• **What to do**: This exercise calls for an exact copy of the listing, with no pictures kept.

• **Data in this exercise**:
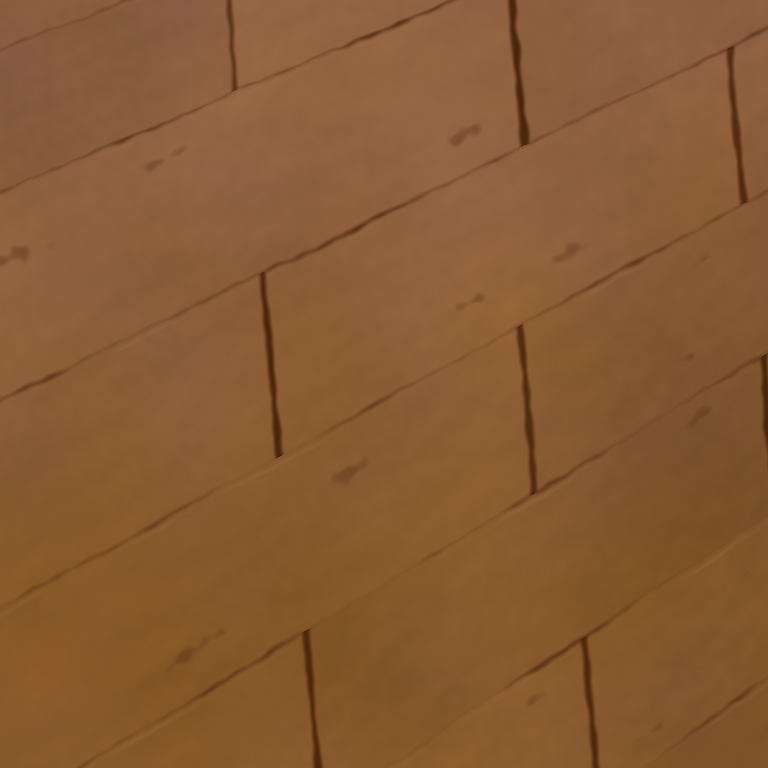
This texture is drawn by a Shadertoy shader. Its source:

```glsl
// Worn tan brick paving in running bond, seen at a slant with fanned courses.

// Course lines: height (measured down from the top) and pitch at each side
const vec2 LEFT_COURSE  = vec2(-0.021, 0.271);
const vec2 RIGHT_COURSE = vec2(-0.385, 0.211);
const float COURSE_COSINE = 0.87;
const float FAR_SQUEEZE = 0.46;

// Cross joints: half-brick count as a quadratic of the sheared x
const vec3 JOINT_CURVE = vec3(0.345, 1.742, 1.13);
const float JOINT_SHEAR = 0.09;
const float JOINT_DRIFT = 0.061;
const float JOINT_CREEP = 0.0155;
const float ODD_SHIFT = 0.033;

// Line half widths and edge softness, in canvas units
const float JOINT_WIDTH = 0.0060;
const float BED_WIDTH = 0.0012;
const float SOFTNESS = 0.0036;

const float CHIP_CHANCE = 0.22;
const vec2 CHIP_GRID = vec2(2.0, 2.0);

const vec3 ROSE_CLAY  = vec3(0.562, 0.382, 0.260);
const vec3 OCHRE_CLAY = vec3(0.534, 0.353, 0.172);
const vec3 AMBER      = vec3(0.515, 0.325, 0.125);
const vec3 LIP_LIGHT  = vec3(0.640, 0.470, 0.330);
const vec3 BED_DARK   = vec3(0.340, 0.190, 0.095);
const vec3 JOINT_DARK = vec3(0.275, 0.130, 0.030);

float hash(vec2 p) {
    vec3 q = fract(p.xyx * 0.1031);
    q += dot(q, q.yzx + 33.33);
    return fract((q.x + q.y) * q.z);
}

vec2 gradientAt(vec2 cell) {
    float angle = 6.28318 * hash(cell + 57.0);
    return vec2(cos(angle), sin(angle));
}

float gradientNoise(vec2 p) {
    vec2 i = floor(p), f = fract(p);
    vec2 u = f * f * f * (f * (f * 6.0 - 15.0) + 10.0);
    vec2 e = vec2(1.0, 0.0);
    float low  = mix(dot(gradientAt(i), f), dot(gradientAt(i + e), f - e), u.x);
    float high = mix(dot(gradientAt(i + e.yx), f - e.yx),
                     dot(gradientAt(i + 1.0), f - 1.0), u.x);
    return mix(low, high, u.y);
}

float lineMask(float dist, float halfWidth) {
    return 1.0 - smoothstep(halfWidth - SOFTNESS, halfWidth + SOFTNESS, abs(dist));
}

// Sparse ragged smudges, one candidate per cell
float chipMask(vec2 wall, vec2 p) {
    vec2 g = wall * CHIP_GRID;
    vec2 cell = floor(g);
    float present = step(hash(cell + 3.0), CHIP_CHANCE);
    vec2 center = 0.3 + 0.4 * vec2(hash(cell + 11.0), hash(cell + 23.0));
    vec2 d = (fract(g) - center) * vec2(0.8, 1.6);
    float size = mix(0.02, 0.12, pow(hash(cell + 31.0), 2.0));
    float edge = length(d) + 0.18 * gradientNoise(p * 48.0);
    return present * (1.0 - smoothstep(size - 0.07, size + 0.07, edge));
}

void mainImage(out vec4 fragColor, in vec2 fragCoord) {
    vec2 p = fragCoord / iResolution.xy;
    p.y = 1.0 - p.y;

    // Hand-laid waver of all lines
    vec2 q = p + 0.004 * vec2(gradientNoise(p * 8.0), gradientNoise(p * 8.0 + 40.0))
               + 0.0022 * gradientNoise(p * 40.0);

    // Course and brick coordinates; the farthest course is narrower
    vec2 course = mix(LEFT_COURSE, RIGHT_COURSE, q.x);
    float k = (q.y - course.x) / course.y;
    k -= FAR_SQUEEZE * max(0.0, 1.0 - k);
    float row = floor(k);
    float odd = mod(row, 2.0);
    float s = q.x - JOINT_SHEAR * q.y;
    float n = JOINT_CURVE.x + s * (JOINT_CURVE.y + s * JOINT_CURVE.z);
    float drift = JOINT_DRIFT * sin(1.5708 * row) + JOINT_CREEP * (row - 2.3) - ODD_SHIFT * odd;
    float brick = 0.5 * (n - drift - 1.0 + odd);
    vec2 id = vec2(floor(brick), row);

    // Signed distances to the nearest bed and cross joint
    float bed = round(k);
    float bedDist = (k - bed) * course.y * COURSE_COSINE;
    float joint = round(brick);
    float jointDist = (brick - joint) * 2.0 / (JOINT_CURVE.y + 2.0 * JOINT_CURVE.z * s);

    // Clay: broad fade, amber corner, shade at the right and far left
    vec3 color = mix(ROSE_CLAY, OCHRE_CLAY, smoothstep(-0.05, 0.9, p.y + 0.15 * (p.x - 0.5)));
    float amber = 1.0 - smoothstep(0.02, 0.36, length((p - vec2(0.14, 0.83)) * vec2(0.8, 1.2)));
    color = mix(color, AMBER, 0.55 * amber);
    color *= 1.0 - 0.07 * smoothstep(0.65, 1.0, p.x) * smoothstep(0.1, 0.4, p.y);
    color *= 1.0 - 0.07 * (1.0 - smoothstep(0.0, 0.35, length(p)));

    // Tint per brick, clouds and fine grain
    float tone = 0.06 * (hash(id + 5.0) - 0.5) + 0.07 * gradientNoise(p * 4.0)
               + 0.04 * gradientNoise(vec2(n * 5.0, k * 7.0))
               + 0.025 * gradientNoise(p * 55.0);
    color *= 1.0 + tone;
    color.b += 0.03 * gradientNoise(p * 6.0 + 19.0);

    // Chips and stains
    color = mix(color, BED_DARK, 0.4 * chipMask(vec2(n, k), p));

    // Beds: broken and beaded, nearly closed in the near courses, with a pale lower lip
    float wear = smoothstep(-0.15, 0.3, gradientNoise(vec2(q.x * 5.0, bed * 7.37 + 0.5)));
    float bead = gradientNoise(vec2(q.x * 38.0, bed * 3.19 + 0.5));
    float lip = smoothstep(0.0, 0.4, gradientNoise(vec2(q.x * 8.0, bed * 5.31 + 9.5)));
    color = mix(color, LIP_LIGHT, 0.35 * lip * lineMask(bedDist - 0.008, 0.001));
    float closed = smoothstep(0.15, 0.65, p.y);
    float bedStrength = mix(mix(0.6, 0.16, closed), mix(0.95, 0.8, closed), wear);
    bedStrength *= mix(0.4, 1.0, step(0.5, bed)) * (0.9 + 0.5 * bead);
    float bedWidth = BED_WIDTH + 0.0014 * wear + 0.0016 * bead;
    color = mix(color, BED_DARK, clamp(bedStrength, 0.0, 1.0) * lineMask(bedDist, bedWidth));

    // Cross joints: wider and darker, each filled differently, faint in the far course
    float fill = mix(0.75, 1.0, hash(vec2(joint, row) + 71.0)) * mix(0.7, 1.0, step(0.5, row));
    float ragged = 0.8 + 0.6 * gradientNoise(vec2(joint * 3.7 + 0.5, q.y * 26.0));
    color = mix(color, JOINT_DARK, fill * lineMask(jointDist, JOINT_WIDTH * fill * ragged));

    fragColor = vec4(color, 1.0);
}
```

• **Solution for this problem**:
This texture is drawn by a Shadertoy shader. Its source:

```glsl
// Worn tan brick paving in running bond, seen at a slant with fanned courses.

// Course lines: height (measured down from the top) and pitch at each side
const vec2 LEFT_COURSE  = vec2(-0.021, 0.271);
const vec2 RIGHT_COURSE = vec2(-0.385, 0.211);
const float COURSE_COSINE = 0.87;
const float FAR_SQUEEZE = 0.46;

// Cross joints: half-brick count as a quadratic of the sheared x
const vec3 JOINT_CURVE = vec3(0.345, 1.742, 1.13);
const float JOINT_SHEAR = 0.09;
const float JOINT_DRIFT = 0.061;
const float JOINT_CREEP = 0.0155;
const float ODD_SHIFT = 0.033;

// Line half widths and edge softness, in canvas units
const float JOINT_WIDTH = 0.0060;
const float BED_WIDTH = 0.0012;
const float SOFTNESS = 0.0036;

const float CHIP_CHANCE = 0.22;
const vec2 CHIP_GRID = vec2(2.0, 2.0);

const vec3 ROSE_CLAY  = vec3(0.562, 0.382, 0.260);
const vec3 OCHRE_CLAY = vec3(0.534, 0.353, 0.172);
const vec3 AMBER      = vec3(0.515, 0.325, 0.125);
const vec3 LIP_LIGHT  = vec3(0.640, 0.470, 0.330);
const vec3 BED_DARK   = vec3(0.340, 0.190, 0.095);
const vec3 JOINT_DARK = vec3(0.275, 0.130, 0.030);

float hash(vec2 p) {
    vec3 q = fract(p.xyx * 0.1031);
    q += dot(q, q.yzx + 33.33);
    return fract((q.x + q.y) * q.z);
}

vec2 gradientAt(vec2 cell) {
    float angle = 6.28318 * hash(cell + 57.0);
    return vec2(cos(angle), sin(angle));
}

float gradientNoise(vec2 p) {
    vec2 i = floor(p), f = fract(p);
    vec2 u = f * f * f * (f * (f * 6.0 - 15.0) + 10.0);
    vec2 e = vec2(1.0, 0.0);
    float low  = mix(dot(gradientAt(i), f), dot(gradientAt(i + e), f - e), u.x);
    float high = mix(dot(gradientAt(i + e.yx), f - e.yx),
                     dot(gradientAt(i + 1.0), f - 1.0), u.x);
    return mix(low, high, u.y);
}

float lineMask(float dist, float halfWidth) {
    return 1.0 - smoothstep(halfWidth - SOFTNESS, halfWidth + SOFTNESS, abs(dist));
}

// Sparse ragged smudges, one candidate per cell
float chipMask(vec2 wall, vec2 p) {
    vec2 g = wall * CHIP_GRID;
    vec2 cell = floor(g);
    float present = step(hash(cell + 3.0), CHIP_CHANCE);
    vec2 center = 0.3 + 0.4 * vec2(hash(cell + 11.0), hash(cell + 23.0));
    vec2 d = (fract(g) - center) * vec2(0.8, 1.6);
    float size = mix(0.02, 0.12, pow(hash(cell + 31.0), 2.0));
    float edge = length(d) + 0.18 * gradientNoise(p * 48.0);
    return present * (1.0 - smoothstep(size - 0.07, size + 0.07, edge));
}

void mainImage(out vec4 fragColor, in vec2 fragCoord) {
    vec2 p = fragCoord / iResolution.xy;
    p.y = 1.0 - p.y;

    // Hand-laid waver of all lines
    vec2 q = p + 0.004 * vec2(gradientNoise(p * 8.0), gradientNoise(p * 8.0 + 40.0))
               + 0.0022 * gradientNoise(p * 40.0);

    // Course and brick coordinates; the farthest course is narrower
    vec2 course = mix(LEFT_COURSE, RIGHT_COURSE, q.x);
    float k = (q.y - course.x) / course.y;
    k -= FAR_SQUEEZE * max(0.0, 1.0 - k);
    float row = floor(k);
    float odd = mod(row, 2.0);
    float s = q.x - JOINT_SHEAR * q.y;
    float n = JOINT_CURVE.x + s * (JOINT_CURVE.y + s * JOINT_CURVE.z);
    float drift = JOINT_DRIFT * sin(1.5708 * row) + JOINT_CREEP * (row - 2.3) - ODD_SHIFT * odd;
    float brick = 0.5 * (n - drift - 1.0 + odd);
    vec2 id = vec2(floor(brick), row);

    // Signed distances to the nearest bed and cross joint
    float bed = round(k);
    float bedDist = (k - bed) * course.y * COURSE_COSINE;
    float joint = round(brick);
    float jointDist = (brick - joint) * 2.0 / (JOINT_CURVE.y + 2.0 * JOINT_CURVE.z * s);

    // Clay: broad fade, amber corner, shade at the right and far left
    vec3 color = mix(ROSE_CLAY, OCHRE_CLAY, smoothstep(-0.05, 0.9, p.y + 0.15 * (p.x - 0.5)));
    float amber = 1.0 - smoothstep(0.02, 0.36, length((p - vec2(0.14, 0.83)) * vec2(0.8, 1.2)));
    color = mix(color, AMBER, 0.55 * amber);
    color *= 1.0 - 0.07 * smoothstep(0.65, 1.0, p.x) * smoothstep(0.1, 0.4, p.y);
    color *= 1.0 - 0.07 * (1.0 - smoothstep(0.0, 0.35, length(p)));

    // Tint per brick, clouds and fine grain
    float tone = 0.06 * (hash(id + 5.0) - 0.5) + 0.07 * gradientNoise(p * 4.0)
               + 0.04 * gradientNoise(vec2(n * 5.0, k * 7.0))
               + 0.025 * gradientNoise(p * 55.0);
    color *= 1.0 + tone;
    color.b += 0.03 * gradientNoise(p * 6.0 + 19.0);

    // Chips and stains
    color = mix(color, BED_DARK, 0.4 * chipMask(vec2(n, k), p));

    // Beds: broken and beaded, nearly closed in the near courses, with a pale lower lip
    float wear = smoothstep(-0.15, 0.3, gradientNoise(vec2(q.x * 5.0, bed * 7.37 + 0.5)));
    float bead = gradientNoise(vec2(q.x * 38.0, bed * 3.19 + 0.5));
    float lip = smoothstep(0.0, 0.4, gradientNoise(vec2(q.x * 8.0, bed * 5.31 + 9.5)));
    color = mix(color, LIP_LIGHT, 0.35 * lip * lineMask(bedDist - 0.008, 0.001));
    float closed = smoothstep(0.15, 0.65, p.y);
    float bedStrength = mix(mix(0.6, 0.16, closed), mix(0.95, 0.8, closed), wear);
    bedStrength *= mix(0.4, 1.0, step(0.5, bed)) * (0.9 + 0.5 * bead);
    float bedWidth = BED_WIDTH + 0.0014 * wear + 0.0016 * bead;
    color = mix(color, BED_DARK, clamp(bedStrength, 0.0, 1.0) * lineMask(bedDist, bedWidth));

    // Cross joints: wider and darker, each filled differently, faint in the far course
    float fill = mix(0.75, 1.0, hash(vec2(joint, row) + 71.0)) * mix(0.7, 1.0, step(0.5, row));
    float ragged = 0.8 + 0.6 * gradientNoise(vec2(joint * 3.7 + 0.5, q.y * 26.0));
    color = mix(color, JOINT_DARK, fill * lineMask(jointDist, JOINT_WIDTH * fill * ragged));

    fragColor = vec4(color, 1.0);
}
```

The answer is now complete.